The second way to become resilient is to honor your feelings — first the uncomfortable, then the comfortable. In order to process pain and grief, it’s important to experience the feelings. Cry, get angry, exercise, create — anything to let it out. It’s not good for you to keep it inside. Intense emotions emerge eventually. Once you feel lighter, conjure your desired feelings. For most people, this is joy and love. You can do this by focusing on activities or people that ‘light you up’, or simply meditating or visualizing something that helps conjure those feelings. Again, law of attraction states that like attracts like. When you feel more joy, you’ll notice joyful people and experiences will come into your life.

Next, seek out a mentor or role model. Studies show that a single person can make a difference in your life. Many adults fondly recall one teacher who encouraged them to follow their dreams and believe in themselves. One of the most famous examples of resilience, Oprah Winfrey, stated “my father turned my life around by insisting that I be more than I was. His love of learning showed me the way.” Find a role model. Connect. Believe what they say about you. Use their words to motivate you.

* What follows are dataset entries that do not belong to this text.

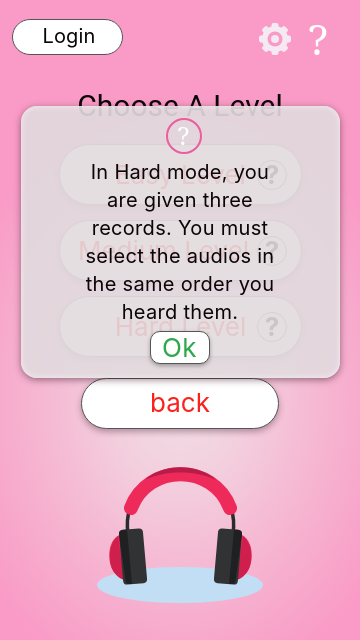
<!DOCTYPE html>
<html lang="en">
<head>
<meta charset="utf-8">
<title>Choose A Level</title>
<style>
:root {
  --pink: #f99bc6;
  --pale: #f1dee6;
  --ink: #0c0508;
  --red: #fb211d;
  --green: #2fa84c;
  --white: #fff;
  --icon: #f5e9f3;
  --rose: #ec5c9e;
  --line: #555;
  --panel: rgba(225, 219, 222, .9);
}
* { box-sizing: border-box; margin: 0; }
html, body { width: 360px; height: 640px; overflow: hidden; }
body { font-family: Inter, "Noto Sans", sans-serif; color: var(--ink); }
a { color: inherit; text-decoration: none; }
.screen {
  position: relative;
  width: 360px;
  height: 640px;
  overflow: hidden;
  background: radial-gradient(ellipse 235px 300px at 180px 400px, var(--pale) 0%, #f3cfde 28%, #f6b5d1 62%, var(--pink) 100%);
}
.topbar {
  display: flex;
  justify-content: space-between;
  align-items: flex-start;
  height: 86px;
  padding: 19px 31px 0 12px;
}
.pill {
  display: flex;
  align-items: center;
  justify-content: center;
  background: var(--white);
  border: 1px solid var(--line);
}
.login { width: 111px; height: 36px; border-radius: 18px; padding: 0 0 2px 3px; font-size: 20px; letter-spacing: .2px; }
.tools { display: flex; align-items: center; gap: 16px; height: 40px; }
.tools svg { display: block; }
.help { width: 22px; font: 42px/40px "Noto Serif", serif; color: var(--white); text-align: center; }
h1 { font: 400 30px/40px Roboto, sans-serif; text-align: center; white-space: nowrap; }
.levels { display: flex; flex-direction: column; gap: 15px; padding: 18px 59px 0 59px; }
.level {
  position: relative;
  width: 243px;
  height: 61px;
  border-radius: 31px;
  border-color: #888;
  color: var(--red);
  font-size: 26px;
  box-shadow: 0 3px 6px rgba(60, 20, 40, .3);
}
.level .name { width: 240px; text-align: center; white-space: nowrap; }
.level.medium .name { padding-right: 34px; }
.hint {
  position: absolute;
  right: 14px;
  top: 15px;
  width: 30px;
  height: 30px;
  border: 1px solid #777;
  border-radius: 50%;
  color: #000;
  font: 700 26px/28px Inter, sans-serif;
  text-align: center;
}
.back {
  width: 198px;
  height: 51px;
  margin: 21px auto 0;
  border-radius: 26px;
  padding-bottom: 2px;
  color: var(--red);
  font-size: 26px;
  box-shadow: 0 3px 6px rgba(60, 20, 40, .35);
}
.dialog {
  position: absolute;
  left: 21px;
  top: 106px;
  width: 319px;
  height: 272px;
  padding: 12px 0 0 6px;
  display: flex;
  flex-direction: column;
  align-items: center;
  border-radius: 16px;
  background: var(--panel);
  box-shadow: 0 2px 7px rgba(60, 20, 40, .5), inset 0 0 6px rgba(255, 255, 255, .6);
}
.badge {
  width: 36px;
  height: 36px;
  border: 2px solid var(--rose);
  border-radius: 50%;
  font: 25px/31px "Noto Serif", serif;
  color: var(--white);
  text-align: center;
}
.message {
  margin: 4px 7px 0 0;
  font-size: 20px;
  line-height: 28px;
  letter-spacing: .3px;
  text-align: center;
  white-space: nowrap;
}
.ok {
  width: 60px;
  height: 33px;
  margin: 5px 8px 0 0;
  border-radius: 10px;
  color: var(--green);
  font-size: 26px;
  line-height: 30px;
  letter-spacing: .5px;
  box-shadow: 0 2px 4px rgba(0, 0, 0, .3);
}
.headphones { position: absolute; left: 90px; top: 458px; }
</style>
</head>
<body>
<div class="screen">
  <header class="topbar">
    <a class="pill login" href="#">Login</a>
    <nav class="tools">
      <a href="#" aria-label="Settings">
        <svg width="32" height="32" viewBox="-16 -16 32 32">
          <defs><rect id="tooth" x="-3.5" y="-16" width="7" height="8" rx="2"/></defs>
          <g fill="var(--icon)">
            <use href="#tooth"/>
            <use href="#tooth" transform="rotate(45)"/>
            <use href="#tooth" transform="rotate(90)"/>
            <use href="#tooth" transform="rotate(135)"/>
            <use href="#tooth" transform="rotate(180)"/>
            <use href="#tooth" transform="rotate(225)"/>
            <use href="#tooth" transform="rotate(270)"/>
            <use href="#tooth" transform="rotate(315)"/>
          </g>
          <circle r="10" fill="none" stroke="var(--icon)" stroke-width="6"/>
          <circle r="7.5" fill="var(--pink)"/>
          <circle r="4" fill="var(--icon)"/>
        </svg>
      </a>
      <a class="help" href="#">?</a>
    </nav>
  </header>

  <main>
    <h1>Choose A Level</h1>
    <div class="levels">
      <a class="pill level" href="#"><span class="name">Easy Level</span><span class="hint">?</span></a>
      <a class="pill level medium" href="#"><span class="name">Medium Level</span><span class="hint">?</span></a>
      <a class="pill level" href="#"><span class="name">Hard Level</span><span class="hint">?</span></a>
    </div>
    <a class="pill back" href="#">back</a>
  </main>

  <svg class="headphones" width="180" height="150" viewBox="90 458 180 150" role="img" aria-label="Red headphones">
    <ellipse cx="180" cy="585" rx="83" ry="18" fill="#c1def4"/>
    <g id="ear">
      <path d="M130 509Q126 519 128 534" fill="none" stroke="#2b2b2e" stroke-width="3.5"/>
      <path d="M122 534C104 538 105 576 125 580Z" fill="#ee2a5a"/>
      <path d="M118 536Q109 543 110 560Q111 574 124 580L121 558Z" fill="#cf1f4c"/>
      <rect x="121" y="529" width="24" height="55" rx="4" fill="#303234" transform="rotate(-5 133 556)"/>
      <path d="M122 530L127 529.500L132 584L128 584Q126 584 125.500 580L119 534Q119 531 122 530Z" fill="#1f2022"/>
    </g>
    <use href="#ear" transform="matrix(-1 0 0 1 361 0)"/>
    <path d="M131 508C148 463 213 463 230 508" fill="none" stroke="#ee2a5a" stroke-width="14" stroke-linecap="round"/>
    <path d="M145 480C162 463 199 463 216 480C197 470 164 470 145 480Z" fill="#b91c48"/>
  </svg>

  <section class="dialog" role="dialog" aria-label="Hard mode help">
    <div class="badge">?</div>
    <p class="message">In Hard mode, you<br>are given three<br>records. You must<br>select the audios in<br>the same order you<br>heard them.</p>
    <a class="pill ok" href="#">Ok</a>
  </section>
</div>
</body>
</html>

Finally, and most importantly, practice. Don’t expect the clarity to come all at once. Learning a new skill requires patience and commitment. Cultivate resilience through daily practice. Meditate, journal, set intentions, and make time for joy.

Is resilience one way for individuals, communities and even countries, to move through hardship? I believe it’s the ONLY way. With resilience brings joy, hope and love. If we can cultivate it individually, it will naturally spread to the people around us every single day. How about that for a domino effect?

Originally published at medium.com